▸ Problem
Here is a block of records. Copy every line in it that includes "html".

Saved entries
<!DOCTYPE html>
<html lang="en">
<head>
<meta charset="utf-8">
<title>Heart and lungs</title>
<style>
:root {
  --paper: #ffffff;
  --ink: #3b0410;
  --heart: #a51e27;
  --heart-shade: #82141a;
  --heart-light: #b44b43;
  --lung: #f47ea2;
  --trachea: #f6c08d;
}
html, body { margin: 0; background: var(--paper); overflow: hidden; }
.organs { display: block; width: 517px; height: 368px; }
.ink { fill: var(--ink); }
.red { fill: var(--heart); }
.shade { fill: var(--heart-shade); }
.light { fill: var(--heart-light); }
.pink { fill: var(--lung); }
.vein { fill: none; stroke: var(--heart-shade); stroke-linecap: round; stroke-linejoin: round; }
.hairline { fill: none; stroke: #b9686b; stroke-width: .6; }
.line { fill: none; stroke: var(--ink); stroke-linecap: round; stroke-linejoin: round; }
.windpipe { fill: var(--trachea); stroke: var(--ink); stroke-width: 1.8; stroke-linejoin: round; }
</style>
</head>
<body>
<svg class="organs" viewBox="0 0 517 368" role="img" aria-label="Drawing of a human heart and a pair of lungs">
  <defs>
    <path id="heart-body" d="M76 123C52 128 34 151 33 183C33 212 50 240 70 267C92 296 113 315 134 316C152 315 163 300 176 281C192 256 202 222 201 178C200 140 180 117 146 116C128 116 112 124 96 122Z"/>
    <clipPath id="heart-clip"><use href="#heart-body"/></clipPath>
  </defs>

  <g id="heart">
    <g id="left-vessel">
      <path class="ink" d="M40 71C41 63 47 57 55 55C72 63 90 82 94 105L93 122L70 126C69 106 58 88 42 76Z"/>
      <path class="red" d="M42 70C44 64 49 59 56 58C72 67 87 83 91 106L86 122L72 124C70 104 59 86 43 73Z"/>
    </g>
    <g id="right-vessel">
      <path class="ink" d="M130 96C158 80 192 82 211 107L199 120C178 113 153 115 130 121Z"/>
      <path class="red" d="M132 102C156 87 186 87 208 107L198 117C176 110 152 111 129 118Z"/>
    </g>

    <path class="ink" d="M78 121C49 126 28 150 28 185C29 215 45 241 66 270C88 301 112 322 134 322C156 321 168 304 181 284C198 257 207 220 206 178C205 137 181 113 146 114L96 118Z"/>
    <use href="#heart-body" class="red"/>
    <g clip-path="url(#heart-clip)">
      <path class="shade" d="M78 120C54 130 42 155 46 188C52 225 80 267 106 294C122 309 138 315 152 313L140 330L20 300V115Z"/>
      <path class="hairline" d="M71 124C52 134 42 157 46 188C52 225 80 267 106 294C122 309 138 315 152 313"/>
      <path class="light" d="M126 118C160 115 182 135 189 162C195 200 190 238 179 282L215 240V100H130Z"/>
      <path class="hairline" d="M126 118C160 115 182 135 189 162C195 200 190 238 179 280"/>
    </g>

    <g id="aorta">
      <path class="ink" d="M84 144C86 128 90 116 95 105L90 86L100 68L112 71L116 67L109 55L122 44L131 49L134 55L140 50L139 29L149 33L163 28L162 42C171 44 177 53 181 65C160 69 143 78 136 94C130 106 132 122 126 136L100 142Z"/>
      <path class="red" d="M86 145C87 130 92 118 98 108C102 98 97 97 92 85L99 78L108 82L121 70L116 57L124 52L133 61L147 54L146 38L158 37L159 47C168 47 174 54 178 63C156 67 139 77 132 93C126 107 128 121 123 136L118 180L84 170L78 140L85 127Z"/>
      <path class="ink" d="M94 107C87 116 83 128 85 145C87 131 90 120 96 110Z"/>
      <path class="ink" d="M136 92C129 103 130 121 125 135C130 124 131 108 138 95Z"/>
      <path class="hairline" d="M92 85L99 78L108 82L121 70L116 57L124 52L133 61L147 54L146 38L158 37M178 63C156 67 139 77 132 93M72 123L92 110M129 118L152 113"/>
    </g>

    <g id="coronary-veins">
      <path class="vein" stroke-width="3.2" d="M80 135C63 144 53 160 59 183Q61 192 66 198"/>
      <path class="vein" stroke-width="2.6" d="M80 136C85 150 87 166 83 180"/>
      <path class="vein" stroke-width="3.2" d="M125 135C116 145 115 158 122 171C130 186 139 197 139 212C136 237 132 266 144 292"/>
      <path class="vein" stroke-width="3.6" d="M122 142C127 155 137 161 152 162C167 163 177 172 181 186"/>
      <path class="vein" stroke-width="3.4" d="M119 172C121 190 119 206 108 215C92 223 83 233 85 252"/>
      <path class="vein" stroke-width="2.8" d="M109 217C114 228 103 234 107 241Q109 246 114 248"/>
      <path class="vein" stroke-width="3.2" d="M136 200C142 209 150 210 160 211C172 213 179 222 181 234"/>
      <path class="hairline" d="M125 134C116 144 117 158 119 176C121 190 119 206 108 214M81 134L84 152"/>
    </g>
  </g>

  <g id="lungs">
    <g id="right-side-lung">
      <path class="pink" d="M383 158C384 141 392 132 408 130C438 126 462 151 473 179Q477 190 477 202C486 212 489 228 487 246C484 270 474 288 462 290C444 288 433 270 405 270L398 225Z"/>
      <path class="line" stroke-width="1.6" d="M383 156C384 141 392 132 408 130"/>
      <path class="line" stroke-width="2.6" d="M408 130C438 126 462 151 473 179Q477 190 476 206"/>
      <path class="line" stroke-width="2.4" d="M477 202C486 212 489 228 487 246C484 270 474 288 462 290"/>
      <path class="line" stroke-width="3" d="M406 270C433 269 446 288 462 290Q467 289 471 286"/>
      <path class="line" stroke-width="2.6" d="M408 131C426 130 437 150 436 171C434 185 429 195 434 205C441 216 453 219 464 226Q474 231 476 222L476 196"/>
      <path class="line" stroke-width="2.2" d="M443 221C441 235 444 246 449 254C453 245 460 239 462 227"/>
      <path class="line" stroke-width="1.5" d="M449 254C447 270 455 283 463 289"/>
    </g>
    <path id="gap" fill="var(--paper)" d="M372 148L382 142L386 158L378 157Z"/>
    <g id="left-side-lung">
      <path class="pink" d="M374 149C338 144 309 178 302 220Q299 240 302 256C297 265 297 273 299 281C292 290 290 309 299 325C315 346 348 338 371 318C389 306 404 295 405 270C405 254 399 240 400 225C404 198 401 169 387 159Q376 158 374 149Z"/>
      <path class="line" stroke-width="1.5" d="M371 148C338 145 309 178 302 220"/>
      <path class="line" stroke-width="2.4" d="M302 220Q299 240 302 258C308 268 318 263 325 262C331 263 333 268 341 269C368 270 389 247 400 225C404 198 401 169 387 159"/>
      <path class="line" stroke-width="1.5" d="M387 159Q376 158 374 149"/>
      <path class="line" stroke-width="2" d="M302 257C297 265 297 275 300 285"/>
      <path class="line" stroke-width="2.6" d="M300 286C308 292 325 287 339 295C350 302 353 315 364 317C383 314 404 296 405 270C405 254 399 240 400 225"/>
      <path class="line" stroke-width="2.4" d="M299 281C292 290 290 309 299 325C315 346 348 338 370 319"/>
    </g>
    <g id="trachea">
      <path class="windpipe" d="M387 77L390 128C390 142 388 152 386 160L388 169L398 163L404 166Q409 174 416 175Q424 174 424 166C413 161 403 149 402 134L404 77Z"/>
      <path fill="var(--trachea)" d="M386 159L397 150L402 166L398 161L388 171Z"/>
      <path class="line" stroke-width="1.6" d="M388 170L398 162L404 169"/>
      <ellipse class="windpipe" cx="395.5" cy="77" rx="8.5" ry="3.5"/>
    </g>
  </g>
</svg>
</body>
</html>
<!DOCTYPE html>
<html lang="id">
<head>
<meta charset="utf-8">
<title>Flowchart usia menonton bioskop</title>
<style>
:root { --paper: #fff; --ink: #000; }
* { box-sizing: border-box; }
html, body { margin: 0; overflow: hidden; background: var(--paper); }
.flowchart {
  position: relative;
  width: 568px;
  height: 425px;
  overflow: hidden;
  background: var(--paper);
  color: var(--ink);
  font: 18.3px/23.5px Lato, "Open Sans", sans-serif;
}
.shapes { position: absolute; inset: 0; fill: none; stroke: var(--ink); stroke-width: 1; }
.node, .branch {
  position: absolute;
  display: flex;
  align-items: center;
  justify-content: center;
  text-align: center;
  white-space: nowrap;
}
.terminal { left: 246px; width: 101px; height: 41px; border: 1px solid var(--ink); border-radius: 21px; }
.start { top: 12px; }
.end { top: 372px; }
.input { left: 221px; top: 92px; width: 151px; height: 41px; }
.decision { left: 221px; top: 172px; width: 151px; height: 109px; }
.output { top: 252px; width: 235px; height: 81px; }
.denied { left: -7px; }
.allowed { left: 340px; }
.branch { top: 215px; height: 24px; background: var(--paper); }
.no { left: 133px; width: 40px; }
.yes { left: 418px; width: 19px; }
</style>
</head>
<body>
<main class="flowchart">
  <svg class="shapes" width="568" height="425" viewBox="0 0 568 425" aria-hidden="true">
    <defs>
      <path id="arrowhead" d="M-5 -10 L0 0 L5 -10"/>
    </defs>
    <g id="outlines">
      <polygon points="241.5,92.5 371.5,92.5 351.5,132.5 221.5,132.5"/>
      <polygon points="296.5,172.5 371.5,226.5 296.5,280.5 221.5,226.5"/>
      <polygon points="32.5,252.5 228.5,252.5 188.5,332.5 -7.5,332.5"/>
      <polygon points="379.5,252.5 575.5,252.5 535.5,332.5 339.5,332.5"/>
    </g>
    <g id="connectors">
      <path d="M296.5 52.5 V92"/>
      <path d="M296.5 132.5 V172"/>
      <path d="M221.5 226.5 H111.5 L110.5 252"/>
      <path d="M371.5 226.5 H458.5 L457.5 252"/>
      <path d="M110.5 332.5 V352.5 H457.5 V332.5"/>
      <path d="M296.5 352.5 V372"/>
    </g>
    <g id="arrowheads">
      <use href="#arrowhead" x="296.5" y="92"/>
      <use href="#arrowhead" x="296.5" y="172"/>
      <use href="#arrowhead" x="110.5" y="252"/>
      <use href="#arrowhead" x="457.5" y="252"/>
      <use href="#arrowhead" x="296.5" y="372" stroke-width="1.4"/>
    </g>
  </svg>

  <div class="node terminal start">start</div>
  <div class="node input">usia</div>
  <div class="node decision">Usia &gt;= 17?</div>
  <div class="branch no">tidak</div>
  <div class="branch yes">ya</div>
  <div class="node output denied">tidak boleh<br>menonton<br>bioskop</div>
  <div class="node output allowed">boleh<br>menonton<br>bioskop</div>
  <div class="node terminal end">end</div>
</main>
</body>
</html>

▸ The answer
<!DOCTYPE html>
<html lang="en">
html, body { margin: 0; background: var(--paper); overflow: hidden; }
</html>
<!DOCTYPE html>
<html lang="id">
html, body { margin: 0; overflow: hidden; background: var(--paper); }
</html>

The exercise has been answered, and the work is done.